Assignment -> Across the entries below, how many lines have the word "translate" in them? Respond with only the number.

Dataset entries
════════

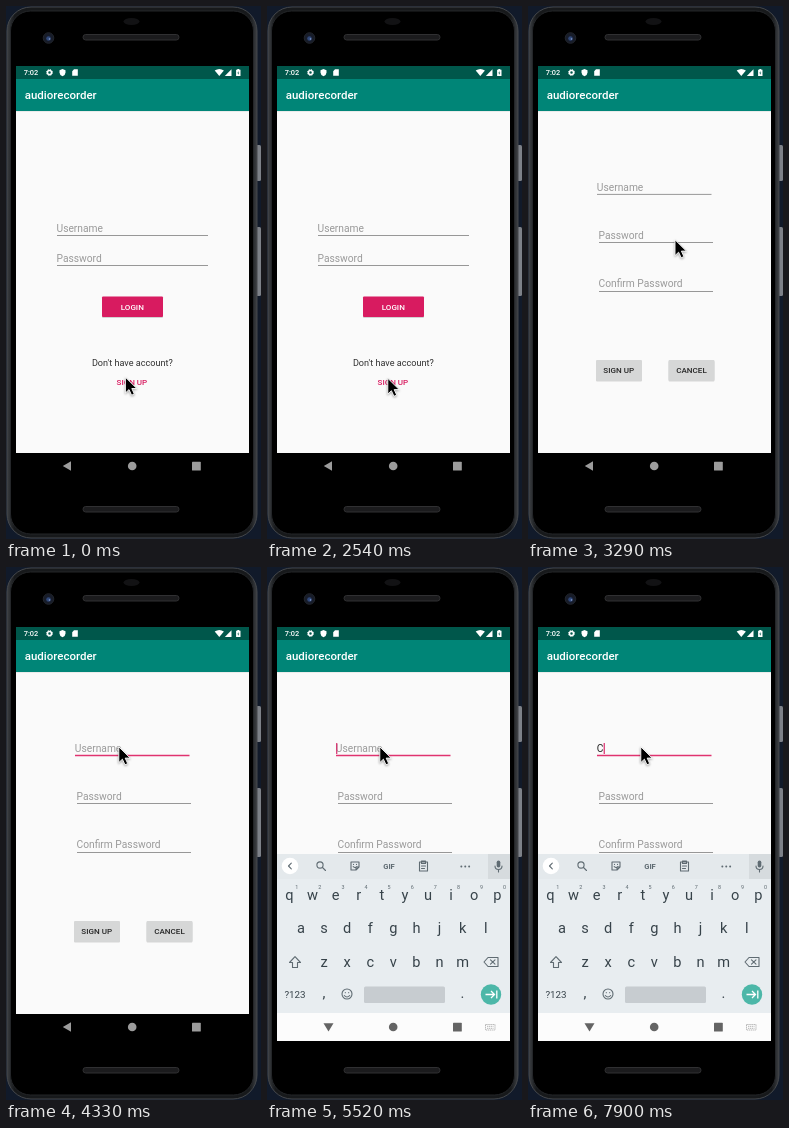
Animation of 255x533 px, one loop 8 s. Source, as an HTML page:

```html
<!DOCTYPE html>
<html lang="en">
<head>
<meta charset="utf-8">
<title>Sign up screen</title>
<style>
  html, body { margin: 0; width: 100%; height: 100%; overflow: hidden; background: #111a2a; }
  svg { display: block; width: 100%; height: 100%; font-family: Roboto, sans-serif; }
  .title { font-size: 11.5px; font-weight: 500; fill: #fff; }
  .hint { font-size: 10.25px; fill: #9a9a9a; }
  .caps { font-size: 8.05px; font-weight: 500; text-anchor: middle; }
  .line { stroke: #8d8d8d; stroke-width: .9; }
  .key { font-size: 14.6px; fill: #37434a; text-anchor: middle; }
  .digit { font-size: 5.4px; fill: #5c686f; text-anchor: middle; }
  .icon { fill: none; stroke: #5f6b72; stroke-width: 1.1; stroke-linejoin: round; stroke-linecap: round; }
  #cursor { filter: drop-shadow(0 1.5px 1px rgba(0, 0, 0, .35)); }
</style>
</head>
<body>
<svg viewBox="0 0 255 533">
  <defs>
    <clipPath id="screen"><rect x="10" y="60" width="233" height="414"/></clipPath>
    <clipPath id="reveal"><rect id="revealRect" x="10" y="60" width="233" height="414"/></clipPath>
    <linearGradient id="rim" x2="1" y2="0">
      <stop offset="0" stop-color="#3b3e42"/><stop offset=".03" stop-color="#17191b"/>
      <stop offset=".97" stop-color="#17191b"/><stop offset="1" stop-color="#3b3e42"/>
    </linearGradient>
    <g id="appBar">
      <rect x="10" y="60" width="233" height="387" fill="#fafafa"/>
      <rect x="10" y="60" width="233" height="13" fill="#00574b"/>
      <rect x="10" y="73" width="233" height="32" fill="#008577"/>
      <rect x="10" y="105" width="233" height="1" fill="#000" opacity=".06"/>
      <text class="title" x="18.7" y="93.4">audiorecorder</text>
    </g>
  </defs>

  <!-- phone body -->
  <rect x="250" y="139" width="5" height="36" rx="1.5" fill="#7d8188"/>
  <rect x="250" y="221" width="5" height="69" rx="1.5" fill="#7d8188"/>
  <rect x="1" y="1" width="250" height="531" rx="24" fill="url(#rim)" stroke="#44474b"/>
  <rect x="4.5" y="5" width="243" height="523" rx="20" fill="#000" stroke="#242629"/>
  <ellipse cx="125.500" cy="15.500" rx="8" ry="3.500" fill="#121214"/>
  <circle cx="42.500" cy="32" r="5.300" fill="#171c29" stroke="#22252b"/>
  <circle cx="42.500" cy="32.500" r="2.300" fill="#2f4778"/>
  <circle cx="43.500" cy="33" r=".8" fill="#90a5d0"/>
  <g fill="#1b1b1d" stroke="#303032">
    <rect x="77" y="28.500" width="96" height="5.500" rx="2.700"/>
    <rect x="77" y="500.500" width="96" height="5.500" rx="2.700"/>
  </g>

  <g clip-path="url(#screen)">
    <rect x="10" y="446" width="233" height="28" fill="#000"/>

    <g id="login">
      <use href="#appBar"/>
      <text class="hint" x="50.500" y="225.500">Username</text>
      <path class="line" d="M51 229.500H202"/>
      <text class="hint" x="50.500" y="255.500">Password</text>
      <path class="line" d="M51 259.500H202"/>
      <rect x="96" y="291.500" width="61" height="20.500" rx="1" fill="#000" opacity=".16"/>
      <rect x="96" y="290.500" width="61" height="20.500" rx="1" fill="#d81b60"/>
      <text class="caps" x="126.300" y="303.800" fill="#fff">LOGIN</text>
      <text x="126.300" y="360.200" font-size="9.1" text-anchor="middle" fill="#303030">Don't have account?</text>
      <rect id="press" x="106" y="368" width="39" height="14" fill="#dedede"/>
      <text class="caps" x="125.900" y="379.200" fill="#d81b60">SIGN UP</text>
    </g>
    <rect id="dim" x="10" y="60" width="233" height="414" opacity=".1"/>

    <g id="signupClip" clip-path="url(#reveal)">
      <g id="signup">
        <use href="#appBar"/>
        <text id="nameText" class="hint" x="68.800" y="184.500"></text>
        <path id="nameLine" class="line"/>
        <rect id="caret" y="176" width="1.100" height="11" fill="#d81b60"/>
        <text class="hint" x="70.500" y="232.500">Password</text>
        <path class="line" d="M71 236.500H185"/>
        <text class="hint" x="70.500" y="281.300">Confirm Password</text>
        <path class="line" d="M71 285.500H185"/>
        <g fill="#000" opacity=".14">
          <rect x="68" y="355" width="46" height="20.500" rx="1"/>
          <rect x="140.500" y="355" width="46" height="20.500" rx="1"/>
        </g>
        <g fill="#d6d7d7">
          <rect x="68" y="354" width="46" height="20.500" rx="1"/>
          <rect x="140.500" y="354" width="46" height="20.500" rx="1"/>
        </g>
        <text class="caps" x="90.700" y="367" fill="#262626">SIGN UP</text>
        <text class="caps" x="163.500" y="367" fill="#262626">CANCEL</text>
      </g>
    </g>

    <g id="keyboard">
      <rect x="10" y="287" width="233" height="159" fill="#e8edf0"/>
      <rect x="10" y="287" width="233" height="25" fill="#e4e9ec"/>
      <rect x="221" y="287" width="22" height="25" fill="#d6dbde"/>
      <rect x="10" y="446" width="233" height="30" fill="#fcfcfc"/>
      <circle cx="23" cy="299" r="8.300" fill="#fff"/>
      <path id="chevron" class="icon" d="M24.300 296.200L21.500 299L24.300 301.800"/>
      <g id="tools" class="icon">
        <circle cx="53" cy="298" r="3.100"/><path d="M55.500 300.500L58.500 303.500"/>
        <path d="M84 295H92V300L89 303H84ZM92 300H89V303M86.200 299.500Q88 301.500 89.800 299.500M86.500 297.300V297.500M89.500 297.300V297.500"/>
        <text x="122" y="302" font-size="7.600" font-weight="700" text-anchor="middle" fill="#5f6b72" stroke="none">GIF</text>
        <path d="M152.500 295H160.500V304H152.500ZM154.500 295V296.500H158.500V294H154.500ZM154.500 299H158.500M154.500 301.500H157.500"/>
        <path d="M194.300 299.500H194.400M198.200 299.500H198.300M202.100 299.500H202.200" stroke-width="1.900"/>
      </g>
      <rect x="229.700" y="293.500" width="3.600" height="7" rx="1.800" fill="#5f6b72"/>
      <path class="icon" d="M228 299Q228 302.500 231.500 302.500T235 299M231.500 302.500V305"/>
      <g id="keys"></g>
      <path class="icon" d="M28 389.700L22.500 395.500H25.500V400.500H30.500V395.500H33.500Z"/>
      <path class="icon" d="M217 395L221 390.500H231V399.500H221ZM223.500 392.800L228 397.200M228 392.800L223.500 397.200"/>
      <text class="key" x="28" y="430.700" style="font-size:9.800px">?123</text>
      <circle class="icon" cx="80" cy="427" r="5"/>
      <path class="icon" d="M77.300 428.500Q80 431.500 82.700 428.500M78.300 425.500V425.700M81.700 425.500V425.700"/>
      <rect x="97" y="419.500" width="81" height="16.500" rx="1.500" fill="#c7ccd0"/>
      <circle cx="224" cy="427.500" r="10.200" fill="#4cb7a8"/>
      <path d="M218.500 427.500H227M224 424L227.500 427.500L224 431M229.800 423.500V431.500" fill="none" stroke="#fff" stroke-width="1.300"/>
    </g>

    <g id="nav">
      <path id="back"/>
      <circle cx="126.200" cy="460" r="4.300"/>
      <rect x="186" y="455.700" width="8.800" height="8.800" rx=".6"/>
      <path id="imeSwitch" d="M218.500 457.500H228V463H218.500ZM220 459.300H226.500M220 461.300H226.500" fill="none" stroke="#b5b5b5" stroke-dasharray="1.300 .6"/>
    </g>

    <!-- status icons -->
    <g fill="#fff">
      <text x="17.700" y="69.400" font-size="7.400" font-weight="500">7:02</text>
      <circle cx="43.500" cy="66.500" r="2" fill="none" stroke="#fff" stroke-width="1.500"/>
      <circle cx="43.500" cy="66.500" r="3" fill="none" stroke="#fff" stroke-dasharray="1.200 1.160"/>
      <path d="M56.500 63L59.500 64.200V66.500Q59.500 69 56.500 70.300Q53.500 69 53.500 66.500V64.200Z"/>
      <path d="M68 63.300H71.800V69.700H66.200V65.200Z"/>
      <path d="M208.700 64.500Q213.300 61.500 217.900 64.500L213.300 70Z"/>
      <path d="M225.500 63.300V70H218.800Z"/>
      <path d="M231.300 63H233.300V63.800H234.500V70H230.100V63.800H231.300Z"/>
      <path d="M232.600 65L231.300 67.200H232.300L232 69L233.300 66.700H232.400Z" fill="#00574b"/>
    </g>
  </g>

  <path id="cursor" d="M0 0V15.800L3.600 12.400L6.200 18L8.900 16.800L6.400 11.300H11.400Z" stroke="#fff" stroke-width=".9"/>
</svg>

<script>
const LOOP = 8000;
const $ = id => document.getElementById(id);
const set = (id, attrs) => {
  for (const name in attrs) $(id).setAttribute(name, attrs[name]);
};
const show = (id, on) => set(id, { display: on ? "inline" : "none" });

// Each track is a list of [start, value...]; a value holds until the next start.
const tracks = {
  cursor: [[0, 119.4, 371.2], [900, 119.2, 371.8], [1200, 119.8, 371.8], [1500, 120.2, 372],
           [1790, 120.8, 372.3], [3140, 134, 310], [3290, 147, 233.8], [3440, 142, 208],
           [3590, 131, 192], [3740, 121, 184], [3890, 115, 181], [4030, 112.8, 179.8]],
  keyboard: [[0, 0, 0], [4480, 8, .82], [4620, 0, 1]],   // offset, opacity
  caret: [[0, 0], [4480, 1], [5070, 0], [5520, 1], [6120, 0], [6570, 1]],
  typed: [[0, ""], [7010, "c"], [7460, ""], [7900, "C"]],
  tools: [[0, 1], [7160, 0], [7610, .45], [7760, 1]]
};
const at = (name, t) => tracks[name].filter(step => step[0] <= t).pop().slice(1);

function buildKeys() {
  const pitch = 23.1;
  const rows = [["qwertyuiop", 22.4, 332.7], ["asdfghjkl", 34, 366], ["zxcvbnm", 57, 399.5]];
  let markup = "";
  const add = (style, x, y, label) =>
    markup += `<text class="${style}" x="${x}" y="${y}">${label}</text>`;
  for (const [letters, left, y] of rows)
    [...letters].forEach((letter, i) => {
      add("key", left + i * pitch, y, letter);
      if (letters.length === 10) add("digit", left + 7.3 + i * pitch, 322, (i + 1) % 10);
    });
  add("key", 57, 431, ",");
  add("key", 195.5, 431, ".");
  $("keys").innerHTML = markup;
}

function render(t) {
  const [x, y] = at("cursor", t);
  set("cursor", { transform: `translate(${x} ${y})` });

  // The sign-up page rises over the login page, which moves up and darkens.
  const signup = t >= 2990, entering = signup && t < 3140;
  show("press", t >= 2240 && t < 2540);
  show("login", !signup || entering);
  show("dim", entering);
  show("signupClip", signup);
  set("login", { transform: `translate(0 ${entering ? -5 : 0})` });
  set("signup", { transform: `translate(0 ${entering ? 6 : 0})` });
  set("revealRect", { y: entering ? 98 : 60 });

  const focused = t >= 4330;
  const [typed] = at("typed", t);
  $("nameText").textContent = typed || "Username";
  $("nameText").style.fill = typed ? "#252525" : "";
  $("nameLine").style.cssText = focused ? "stroke:#e0336f;stroke-width:1.5" : "";
  set("nameLine", { d: "M69 188.400H183.500" });
  set("caret", { x: typed ? 69 + $("nameText").getComputedTextLength() : 69.2 });
  show("caret", at("caret", t)[0]);

  const [offset, opacity] = at("keyboard", t);
  set("keyboard", { transform: `translate(0 ${offset})`, opacity });
  const [tools] = at("tools", t);
  set("tools", { opacity: tools });
  set("chevron", { transform: tools ? "" : "rotate(180 23 299)" });

  set("nav", { fill: opacity ? "#646464" : "#9c9c9c" });
  set("back", { d: opacity ? "M56.500 456.300H66.500L61.500 464.500Z" : "M65 455.200V464.800L56.800 460Z" });
  show("imeSwitch", opacity);
}

buildKeys();
(function tick() {
  render(performance.now() % LOOP);
  requestAnimationFrame(tick);
})();
</script>
</body>
</html>
```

════════

Solution for this exercise -> 4